_Activity_
Go through the records below and copy out every line holding "return".

Data in this exercise section start

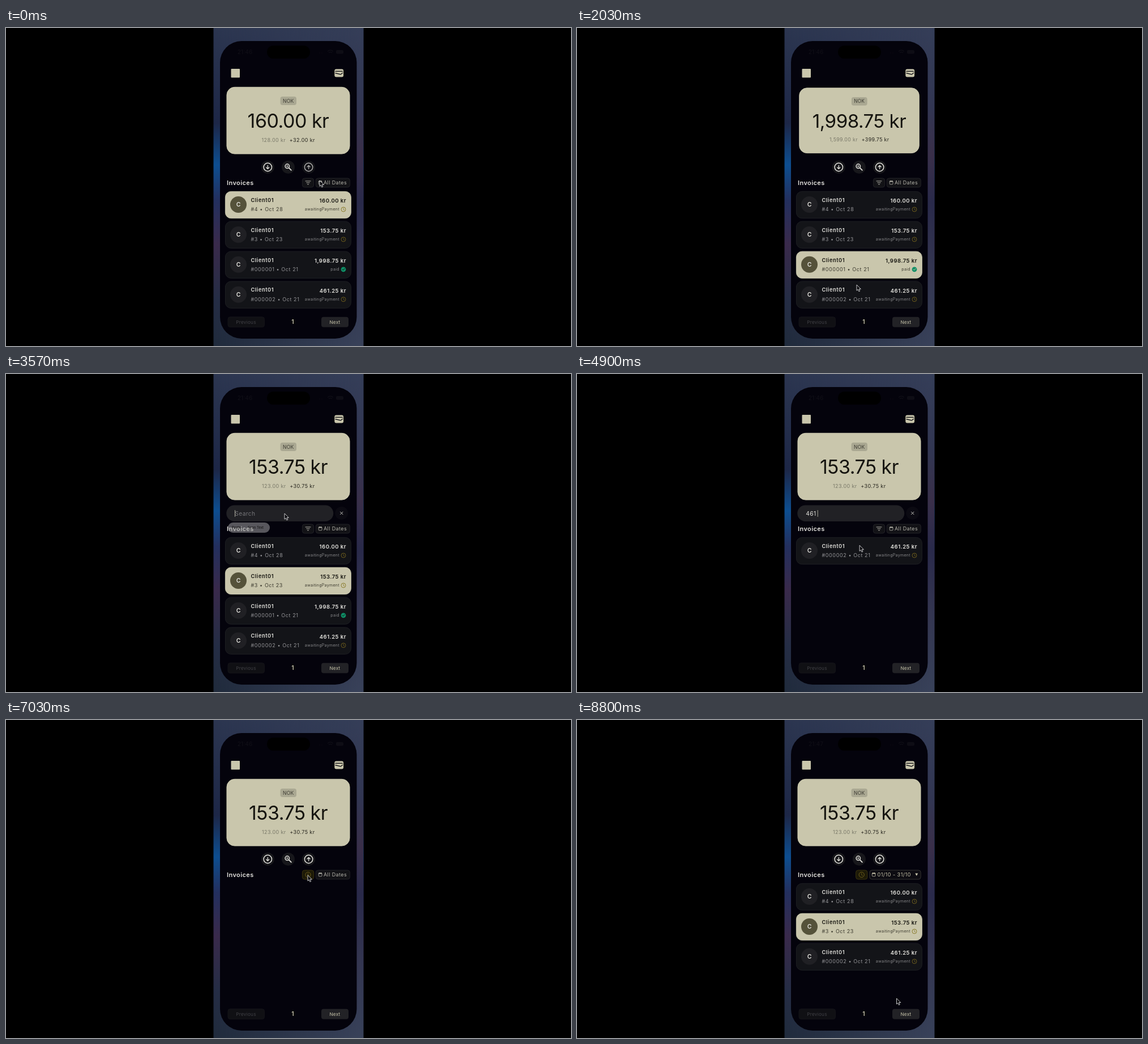
Animation, 998 px wide and 561 px high, one loop 8830 ms. Source, as an HTML page:

```html
<!DOCTYPE html>
<html lang="en">
<head>
<meta charset="utf-8">
<title>Invoices</title>
<style>
  html, body { margin: 0; width: 100%; height: 100%; overflow: hidden; background: #000; }
  svg { display: block; width: 998px; height: 561px; font-family: Inter, Roboto, sans-serif; }
  text { white-space: pre; }
  .t { font-size: 9px; letter-spacing: .4px; }
  .b { font-weight: 600; }
  .m { text-anchor: middle; }
  .e { text-anchor: end; }
  .line { fill: none; stroke-linecap: round; stroke-linejoin: round; }
</style>
</head>
<body>
<svg id="stage" viewBox="0 0 998 561"></svg>
<script>
const LOOP = 8830;
const CREAM = '#c9c6ac', DARK = '#04030c', INK = '#15140f', PALE = '#e4e3de', GREY = '#b4b3aa';
const INVOICES = [
  { id: '#4', date: 'Oct 28', sum: '160.00', net: '128.00', vat: '32.00' },
  { id: '#3', date: 'Oct 23', sum: '153.75', net: '123.00', vat: '30.75' },
  { id: '#000001', date: 'Oct 21', sum: '1,998.75', net: '1,599.00', vat: '399.75', paid: true },
  { id: '#000002', date: 'Oct 21', sum: '461.25', net: '369.00', vat: '92.25' }
];

// Drawing helpers
const text = (x, y, s, fill, cls = 't', style = '') =>
  `<text x="${x}" y="${y}" fill="${fill}" class="${cls}" style="${style}">${s}</text>`;
const box = (x, y, w, h, r, fill, stroke = 'none') =>
  `<rect x="${x}" y="${y}" width="${w}" height="${h}" rx="${r}" fill="${fill}" stroke="${stroke}" stroke-width=".8"/>`;
const disc = (x, y, r, fill, stroke = 'none', w = 1) =>
  `<circle cx="${x}" cy="${y}" r="${r}" fill="${fill}" stroke="${stroke}" stroke-width="${w}"/>`;
const line = (d, color, w = 1) => `<path class="line" d="${d}" stroke="${color}" stroke-width="${w}"/>`;
const group = (id, body, attrs = '') => `<g id="${id}" ${attrs}>${body}</g>`;
const cross = (x, y, r, color) => line(`M${x - r} ${y - r}l${2 * r} ${2 * r}m0 ${-2 * r}l${-2 * r} ${2 * r}`, color);
const clock = (x, y, r, color) =>
  disc(x, y, r, 'none', color, .9) + line(`M${x} ${y - r * .55}v${r * .6}l${r * .4} ${r * .25}`, color, .8);
const calendar = (x, y, s, color) =>
  box(x, y, s, s, 1, 'none', color) + box(x, y, s, s * .28, .5, color) +
  line(`M${x + s * .25} ${y - .7}v1M${x + s * .75} ${y - .7}v1`, color, .9);

function rowLook(inv, on) {
  const main = on ? INK : PALE, soft = on ? '#3d3b30' : '#949497';
  const badge = inv.paid
    ? disc(596, 32, 4.4, '#0f8f66') + line('M594 32l1.5 1.5 2.7-3', on ? CREAM : '#101114', 1)
    : clock(596, 32, 4, on ? '#857520' : '#75641d');
  return box(.4 + 387, .4, 222, 47.2, 10, on ? CREAM : '#131418', on ? '#d6d3b8' : '#232428') +
    disc(410.5, 23.5, 14.5, on ? '#55523a' : '#202024') +
    text(410.6, 27.4, 'C', PALE, 'b m', 'font-size:10.5px') +
    text(432.5, 18.8, 'Client01', main, 'b', 'font-size:9.2px;letter-spacing:.6px') +
    text(432.5, 35.2, `${inv.id} • ${inv.date}`, soft, 't', 'letter-spacing:.6px') +
    text(601, 20.2, `${inv.sum} kr`, main, 'b e', 'font-size:9.5px;letter-spacing:.5px') +
    text(588.8, 34.4, inv.paid ? 'paid' : 'awaitingPayment', on ? '#3d3b30' : '#88888a', 'e',
      'font-size:7px;letter-spacing:.3px');
  }
const badgeOf = inv => inv;

function rowMarkup(inv, i) {
  const badge = on => inv.paid
    ? disc(596, 32, 4.4, '#0f8f66') + line('M594 32l1.5 1.5 2.7-3', on ? CREAM : '#101114')
    : clock(596, 32, 4, on ? '#857520' : '#75641d');
  return group('row' + i, rowLook(inv, false) + badge(false) +
    group('on' + i, rowLook(inv, true) + badge(true)));
}

const circleArrow = (x, dir) => disc(x, 245.5, 11.5, '#17171b') + disc(x, 245.5, 7.2, 'none', PALE, 1.5) +
  line(`M${x} ${245.5 - 3 * dir}v${6 * dir}m-2.5 ${-2.5 * dir}l2.5 ${2.5 * dir}l2.5 ${-2.5 * dir}`, PALE, 1.3);

const backdrop = `
  <defs>
    <linearGradient id="left" x2="0" y2="1">
      <stop stop-color="#2c3650"/><stop offset=".3" stop-color="#1d2747"/>
      <stop offset=".43" stop-color="#0d4f92"/><stop offset=".54" stop-color="#23305f"/>
      <stop offset=".68" stop-color="#3a2a4b"/><stop offset=".85" stop-color="#252d45"/>
      <stop offset="1" stop-color="#202b3c"/>
    </linearGradient>
    <linearGradient id="right" x2="0" y2="1">
      <stop stop-color="#353e58"/><stop offset=".25" stop-color="#333753"/>
      <stop offset=".4" stop-color="#3b2f48"/><stop offset=".55" stop-color="#2a2a4a"/>
      <stop offset=".75" stop-color="#343651"/><stop offset="1" stop-color="#39425a"/>
    </linearGradient>
    <linearGradient id="fade"><stop stop-color="#000"/><stop offset="1" stop-color="#fff"/></linearGradient>
    <mask id="blend"><rect x="366.5" width="265" height="561" fill="url(#fade)"/></mask>
  </defs>
  <rect width="998" height="561"/>
  <rect x="366.5" width="265" height="561" fill="url(#left)"/>
  <rect x="366.5" width="265" height="561" fill="url(#right)" mask="url(#blend)"/>`;

const header = box(378, 23, 241.5, 525, 38, DARK) + box(461, 31, 76, 23, 11.5, '#000') +
  group('status', text(422, 46, '21:46', '#0e0d15', 'b m', 'font-size:10px') +
    disc(554, 44, .8, '#0e0d15') + disc(558, 44, .8, '#0e0d15') +
    line('M568.5 41q4.5-4 9 0M570.5 43.5q2.5-2 5 0', '#0e0d15', 1.6) + box(583, 39, 13, 6.5, 2, '#0e0d15')) +
  box(397.5, 72, 15.5, 15.5, 1, CREAM) +
  box(580.3, 72.6, 15.8, 13.8, 3, CREAM) +
  line('M582 76.4h12.3M582 79.6l8 2.1q1.6.4 2.6-.8l1.7-1.6', DARK, 1.3);

const card = group('card', box(389.9, 104.3, 217.2, 117.8, 14, CREAM, '#d6d3b8') +
  box(484.5, 121, 28.5, 15, 4, '#aaa892') +
  text(498.7, 131.6, 'NOK', '#3c3b32', 'm', 'font-size:8.6px;letter-spacing:.2px') +
  text(498.5, 176.3, '', INK, 'm', 'font-size:34px;letter-spacing:-.5px').replace('<text', '<text id="sum"') +
  '<text x="498.7" y="201.4" class="t m"><tspan id="net" fill="#7a7969"></tspan><tspan id="vat" dx="7" fill="#24231c"></tspan></text>');

const actions = group('actions', circleArrow(462.3, 1) + disc(498.5, 245.5, 11.5, '#17171b') +
  disc(496.8, 243.8, 3.7, 'none', PALE, 1.5) + line('M499.8 246.8l4 4', PALE, 1.8) +
  line('M495.2 243.8h3.2m-1.6-1.6v3.2', PALE, .9) + group('up', circleArrow(534.6, -1)));

const search = group('search', box(389, 231.5, 189, 28.5, 14.2, '#212125').replace('<rect', '<rect id="pill"') +
  group('field', '<text id="query" x="404.3" y="249.5" style="font-size:10.2px;letter-spacing:.4px"></text>' +
    line('M404.5 240.5v11', '#a9a89a').replace('<path', '<path id="caret"')) +
  group('clear', disc(0, 245.5, 11.5, '#0b0a12') + cross(0, 245.5, 2.3, '#c8c7c0')));

const toolbar = text(390, 276.6, 'Invoices', PALE, 'b', 'font-size:11px;letter-spacing:.4px') +
  group('menu', box(392, 262, 74, 18, 9, '#9a9a9c') +
    text(399, 273, 'Paste', INK, '', 'font-size:6px') + text(427, 273, 'Scan Text', INK, '', 'font-size:6px')) +
  group('filter', group('plain', box(523.4, 265, 20.3, 16, 4, '#121216', '#28282c') +
      line('M529 270h9M530.8 272.9h5.4M532.4 275.8h2.2', GREY)) +
    group('gold', box(523.4, 265, 20.3, 16, 4, '#1d1a08', '#453c10') + clock(533.5, 273, 4.6, '#75641d'))) +
  group('allDates', box(547.2, 265, 60.2, 16, 4, '#121216', '#28282c') + calendar(552.2, 270, 5.8, GREY) +
    text(561, 276.2, 'All Dates', GREY)) +
  group('range', box(517, 265, 90.2, 16, 4, '#0d0c12', '#403f3a') + calendar(521.3, 270, 5.8, CREAM) +
    text(530.5, 276.2, '01/10 - 31/10', CREAM, 't', 'letter-spacing:.5px') +
    `<path d="M597.3 270.6h5l-2.5 4.4z" fill="${CREAM}"/>`);

const label = 'font-size:8.2px;letter-spacing:.25px';
const paging = box(392, 509.7, 64.5, 18, 4, '#101014', '#17171b') + text(424, 521.7, 'Previous', '#414146', 'm', label) +
  text(506.6, 522.4, '1', CREAM, 'b m', 'font-size:10.5px') +
  box(557, 509.7, 48, 18, 4, '#222226') + text(581, 521.7, 'Next', CREAM, 'm', label);

const chip = (x, y, w, s) => box(x, y, w, 21.6, 4, '#1d1d21', '#2e2e32') + text(x + 8, y + 14.1, s, '#c6c5bd');
const picker = (y, s) => text(416, y, s, '#a9a8a0', 't', 'letter-spacing:.5px') +
  box(416.3, y + 7.5, 164.5, 29, 8, '#1d1d22', '#2d2d32') + calendar(425, y + 18.3, 7.6, PALE) +
  text(440.8, y + 25.2, 'Select Date', '#d2d1ca');
const dialog = group('dialog',
  box(378, 23, 241.5, 525, 38, 'rgba(0,0,0,.65)') + box(402, 158.5, 193.5, 271.5, 14, '#151519') +
  text(416, 191.3, 'Filter by Date', PALE, 'b', 'font-size:11px;letter-spacing:.4px') +
  cross(566.5, 187.5, 3.3, GREY) +
  chip(416.3, 211.8, 70.3, 'Last 7 Days') + chip(490, 211.8, 77.4, 'Last 30 Days') + chip(416.3, 237.5, 68, 'This Month') +
  picker(282, 'Start Date') + picker(336, 'End Date') +
  box(416.3, 384.8, 78.4, 30.4, 4, 'none', '#4f4d38') +
  text(455.5, 403.7, 'Clear Filters', CREAM, 'm', 'font-size:10.5px;letter-spacing:.5px') +
  box(502, 384.5, 79, 31, 4, CREAM) +
  text(541.5, 403.7, 'Close', INK, 'b m', 'font-size:10.6px;letter-spacing:.4px'));

const cursor = group('cursor', '<path d="M0 0v10.2l2.3-2 1.6 3.6 1.8-.8-1.6-3.5h3.2z" fill="#08080c" stroke="#dddddf" stroke-width=".9" stroke-linejoin="round"/>');

const stage = document.getElementById('stage');
stage.innerHTML = backdrop + header + card + actions + search + toolbar +
  INVOICES.map(rowMarkup).join('') + paging + dialog + cursor;
const ui = {};
stage.querySelectorAll('[id]').forEach(el => ui[el.id] = el);
const statusTime = ui.status.querySelector('text');

// Timeline: times in ms
const PICKS = [[-500, 0], [950, 2], [1430, 0], [1860, 2], [2150, 3], [2560, 1]];
const LISTS = [[0, [0, 1, 2, 3]], [4250, []], [4400, [3]], [5650, []], [6330, [0, 1, 2, 3]], [6920, []], [7040, [0, 1, 3]]];
const QUERY = [[0, ''], [3740, '4'], [3850, '46'], [3980, '461'], [5150, '46'], [5230, '4'], [5310, '']];
const PILL = [[3200, 0], [3400, 189], [6080, 189], [6236, 0]];
const MENU = [[3500, 0], [3600, .8], [3640, .8], [3740, 0]];
const DIALOG = [[7715, 0], [7815, 1], [8400, 1], [8500, 0]];
const PATH = [
  [0, 554, 269], [350, 530, 330], [800, 500, 412], [1000, 495, 415], [1370, 484.5, 320], [1480, 485, 316],
  [1800, 490, 410], [1900, 491, 412], [2030, 494, 453], [2200, 495, 460], [2540, 500, 362], [2730, 500, 362],
  [3150, 498, 245], [3570, 492, 246], [4230, 492, 246], [4700, 500, 300], [5130, 498, 305], [5370, 498, 360],
  [5600, 498, 360], [6020, 593, 246], [6080, 593, 246], [6200, 587.5, 253], [6500, 545, 272], [6850, 533, 273],
  [7150, 533, 274], [7550, 583, 272], [7800, 585.5, 275], [8080, 452, 248], [8160, 452, 248],
  [8360, 541, 400], [8430, 541, 400], [8800, 564.5, 491]
];

const clamp = v => Math.max(0, Math.min(1, v));
const smooth = u => u * u * (3 - 2 * u);
const last = (track, t) => track.filter(k => k[0] <= t).pop();
function tween(track, t, i = 1, ease = u => u) {
  const n = track.findIndex(k => k[0] > t);
  if (n < 0) return track[track.length - 1][i];
  if (n === 0) return track[0][i];
  const a = track[n - 1], b = track[n];
  return a[i] + (b[i] - a[i]) * ease((t - a[0]) / (b[0] - a[0]));
}
const show = (el, on) => el.style.display = on ? '' : 'none';
const move = (el, x, y) => el.setAttribute('transform', `translate(${x} ${y})`);
const put = (el, s) => { if (el.textContent !== s) el.textContent = s; };

function drawCard(t) {
  const pick = last(PICKS, t), u = clamp((t - pick[0]) / 200);
  const before = last(PICKS, pick[0] - 1) || pick;
  const inv = INVOICES[(u < .5 ? before : pick)[1]];
  put(ui.sum, inv.sum + ' kr');
  put(ui.net, inv.net + ' kr');
  put(ui.vat, `+${inv.vat} kr`);
  const s = 1 - .055 * Math.sin(Math.PI * u);
  ui.card.setAttribute('transform', `translate(498.5 163.2) scale(${s}) translate(-498.5 -163.2)`);

  const lit = clamp((t - pick[0]) / 80);
  INVOICES.forEach((_, i) => {
    ui['on' + i].style.opacity = i === pick[1] ? lit : i === before[1] ? 1 - lit : 0;
  });
}

function drawList(t) {
  const list = last(LISTS, t)[1];
  INVOICES.forEach((_, i) => {
    const at = list.indexOf(i);
    show(ui['row' + i], at >= 0);
    move(ui['row' + i], 0, 288 + 52.9 * at);
  });
}

function drawSearch(t) {
  const w = tween(PILL, t), left = 498.25 - (w + 29) / 2;
  show(ui.search, w > 0);
  show(ui.actions, w === 0);
  ui.pill.setAttribute('x', left);
  ui.pill.setAttribute('width', w);
  move(ui.clear, left + w + 14.5, 0);
  show(ui.field, w > 150);
  const typed = last(QUERY, t)[1];
  put(ui.query, typed || 'Search');
  ui.query.setAttribute('fill', typed ? PALE : '#77777a');
  move(ui.caret, typed.length * 6.9, 0);
  ui.menu.style.opacity = tween(MENU, t);
}

function draw(t) {
  drawCard(t);
  drawList(t);
  drawSearch(t);
  const filtered = t >= 6920, ranged = t >= 8150;
  show(ui.plain, !filtered);
  show(ui.gold, filtered);
  show(ui.allDates, !ranged);
  show(ui.range, ranged);
  move(ui.filter, ranged ? -30.8 : 0, 0);
  put(statusTime, t < 7400 ? '21:46' : '21:47');
  ui.up.style.opacity = .75 + .25 * clamp(t / 200);
  ui.dialog.style.opacity = tween(DIALOG, t);
  move(ui.cursor, tween(PATH, t, 1, smooth), tween(PATH, t, 2, smooth));
}

let start;
function tick(now) {
  start ??= now;
  draw((now - start) % LOOP);
  requestAnimationFrame(tick);
}
draw(0);
requestAnimationFrame(tick);
</script>
</body>
</html>
```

Data in this exercise section end

_Result of the exercise_
  return box(.4 + 387, .4, 222, 47.2, 10, on ? CREAM : '#131418', on ? '#d6d3b8' : '#232428') +
  return group('row' + i, rowLook(inv, false) + badge(false) +
  if (n < 0) return track[track.length - 1][i];
  if (n === 0) return track[0][i];
  return a[i] + (b[i] - a[i]) * ease((t - a[0]) / (b[0] - a[0]));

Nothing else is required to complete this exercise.